When South Windsor resident Richard Desmond was experiencing fatigue in 2004, he just believed he was burning the candle at both ends.
Indeed, at 25 years old, Richard thought he was just experiencing a lack of energy from working too hard.
But routine blood work performed during a physical required before he entered graduate school at UConn revealed something far more serious: Richard was diagnosed with aplastic anemia that was caused by a rare genetic disorder known as Dyskeratosis Congenita. Essentially, Richard has extremely low levels of red and white blood cell counts.
“It’s like a one in a million disease,” Richard said in a telephone interview. “My doctor called me [when I was diagnosed] and asked me, ‘Are you OK? You shouldn’t be walking around based on these numbers.'”
Richard’s family already knew that his older brother, Bob, had the disorder, but Rich set up an appointment at the Dana-Farber Cancer Institute in Boston, and convinced Bob to go with him, according to a press release. During that visit, Richard and Bob were both told that they needed to have a bone marrow stem cell transplant. (According to the release, Richard and Bob were the first-ever patients treated for aplastic anemia who also have Dyskeratosis Congenita.)
Doctors suggested that one of the brothers undergo the procedure first to see how he reacts.
According to a Dana-Farber press release, Bob, being the older brother that he is, went first and got his transplant in August 2005.
Things went pretty well and Richard got his bone marrow stem cell transplant in February 2006. The two brothers each enjoyed a strong initial recovery, though they developed graft-versus-host-disease (GVHD).
Unfortunately, Bob eventually succumbed to lung failure as a result of GVHD and died in October 2008.
The following spring, Richard, who never considered himself a distance runner, entered and finished the 7-mile Falmouth Road Race in Massachusetts for the first time. That first race he raised about $1,000 for Dana-Farber.
Fast forward to August 2012, and Richard, now 33, is still maintaining a relatively normal life - skin problems and dry-eye notwithstanding - despite battling GVHD.
“Other than [the dry-eye and skin problems], I’ve been good,” Richard said.
He’s finishing up his PhD at UConn and is hoping to land a tenured teaching job at a small college somewhere.
He’s also about to run his fourth New Balance Falmouth Road Race, which is scheduled for Aug. 12, in which he will join over 100 other members of the Dana-Farber team running in the Falmouth Road Race in support of adult and pediatric cancer care and research.

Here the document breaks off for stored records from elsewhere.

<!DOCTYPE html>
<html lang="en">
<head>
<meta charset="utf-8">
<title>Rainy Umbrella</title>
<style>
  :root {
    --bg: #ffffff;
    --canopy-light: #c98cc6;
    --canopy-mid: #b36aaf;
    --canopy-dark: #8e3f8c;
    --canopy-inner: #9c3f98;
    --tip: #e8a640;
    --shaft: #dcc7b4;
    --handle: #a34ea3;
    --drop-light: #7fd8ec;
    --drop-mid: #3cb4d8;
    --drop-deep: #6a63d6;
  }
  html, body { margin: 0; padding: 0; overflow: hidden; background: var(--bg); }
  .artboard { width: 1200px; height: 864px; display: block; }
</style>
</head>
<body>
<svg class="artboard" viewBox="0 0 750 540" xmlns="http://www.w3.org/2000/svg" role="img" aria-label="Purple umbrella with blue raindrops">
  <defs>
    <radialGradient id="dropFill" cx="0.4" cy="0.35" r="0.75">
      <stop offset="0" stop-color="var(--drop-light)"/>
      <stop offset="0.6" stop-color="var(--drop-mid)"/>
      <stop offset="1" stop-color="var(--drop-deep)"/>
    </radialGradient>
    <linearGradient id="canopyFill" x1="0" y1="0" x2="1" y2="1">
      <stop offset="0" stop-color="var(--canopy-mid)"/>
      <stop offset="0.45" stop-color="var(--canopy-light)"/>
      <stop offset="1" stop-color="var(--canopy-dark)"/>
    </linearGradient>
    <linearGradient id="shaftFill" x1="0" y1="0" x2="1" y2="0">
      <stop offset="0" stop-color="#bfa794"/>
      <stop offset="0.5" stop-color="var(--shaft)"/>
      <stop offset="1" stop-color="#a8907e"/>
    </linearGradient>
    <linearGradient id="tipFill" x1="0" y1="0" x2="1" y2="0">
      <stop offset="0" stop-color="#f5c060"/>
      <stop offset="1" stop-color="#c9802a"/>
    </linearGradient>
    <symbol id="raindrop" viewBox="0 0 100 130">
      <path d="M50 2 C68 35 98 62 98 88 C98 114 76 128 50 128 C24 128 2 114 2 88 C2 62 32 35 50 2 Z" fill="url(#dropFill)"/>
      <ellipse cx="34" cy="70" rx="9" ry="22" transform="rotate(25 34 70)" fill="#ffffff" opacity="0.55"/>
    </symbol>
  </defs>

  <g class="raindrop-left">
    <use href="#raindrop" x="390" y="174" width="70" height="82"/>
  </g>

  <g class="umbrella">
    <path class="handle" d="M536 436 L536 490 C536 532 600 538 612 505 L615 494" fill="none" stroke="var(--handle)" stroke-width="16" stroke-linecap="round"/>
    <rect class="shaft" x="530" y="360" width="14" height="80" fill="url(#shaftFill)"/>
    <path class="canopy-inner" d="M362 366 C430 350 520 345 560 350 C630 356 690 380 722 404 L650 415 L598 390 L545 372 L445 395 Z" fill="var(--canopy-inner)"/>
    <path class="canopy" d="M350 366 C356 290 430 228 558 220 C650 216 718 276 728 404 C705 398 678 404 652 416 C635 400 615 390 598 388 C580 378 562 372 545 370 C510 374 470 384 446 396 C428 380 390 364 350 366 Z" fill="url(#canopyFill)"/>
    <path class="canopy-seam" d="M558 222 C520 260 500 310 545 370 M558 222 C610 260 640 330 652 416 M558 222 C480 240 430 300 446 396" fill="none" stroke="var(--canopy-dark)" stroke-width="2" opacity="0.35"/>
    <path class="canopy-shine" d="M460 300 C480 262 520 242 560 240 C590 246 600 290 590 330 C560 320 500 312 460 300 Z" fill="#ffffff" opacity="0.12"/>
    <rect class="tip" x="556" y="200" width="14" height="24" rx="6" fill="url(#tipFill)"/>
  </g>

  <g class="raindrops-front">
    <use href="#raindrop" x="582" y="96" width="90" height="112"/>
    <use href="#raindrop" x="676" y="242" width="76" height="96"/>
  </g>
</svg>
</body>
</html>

Richard will also be running in loving memory of his brother Bob. Entering the race, which draws about 10,000 runners, with his teammates has been helpful and cathartic, Richard said.
“It’s been a good experience,” Richard said. “Last year we sat down and shared our stories. You start to cry, but everybody winds up happy, because you know why you are doing it. … It’s a good race and a fun weekend.”
To donate to Richard’s cause or for more information on Dana-Farber, visit www.rundanafarber.org/falmouth2012/richd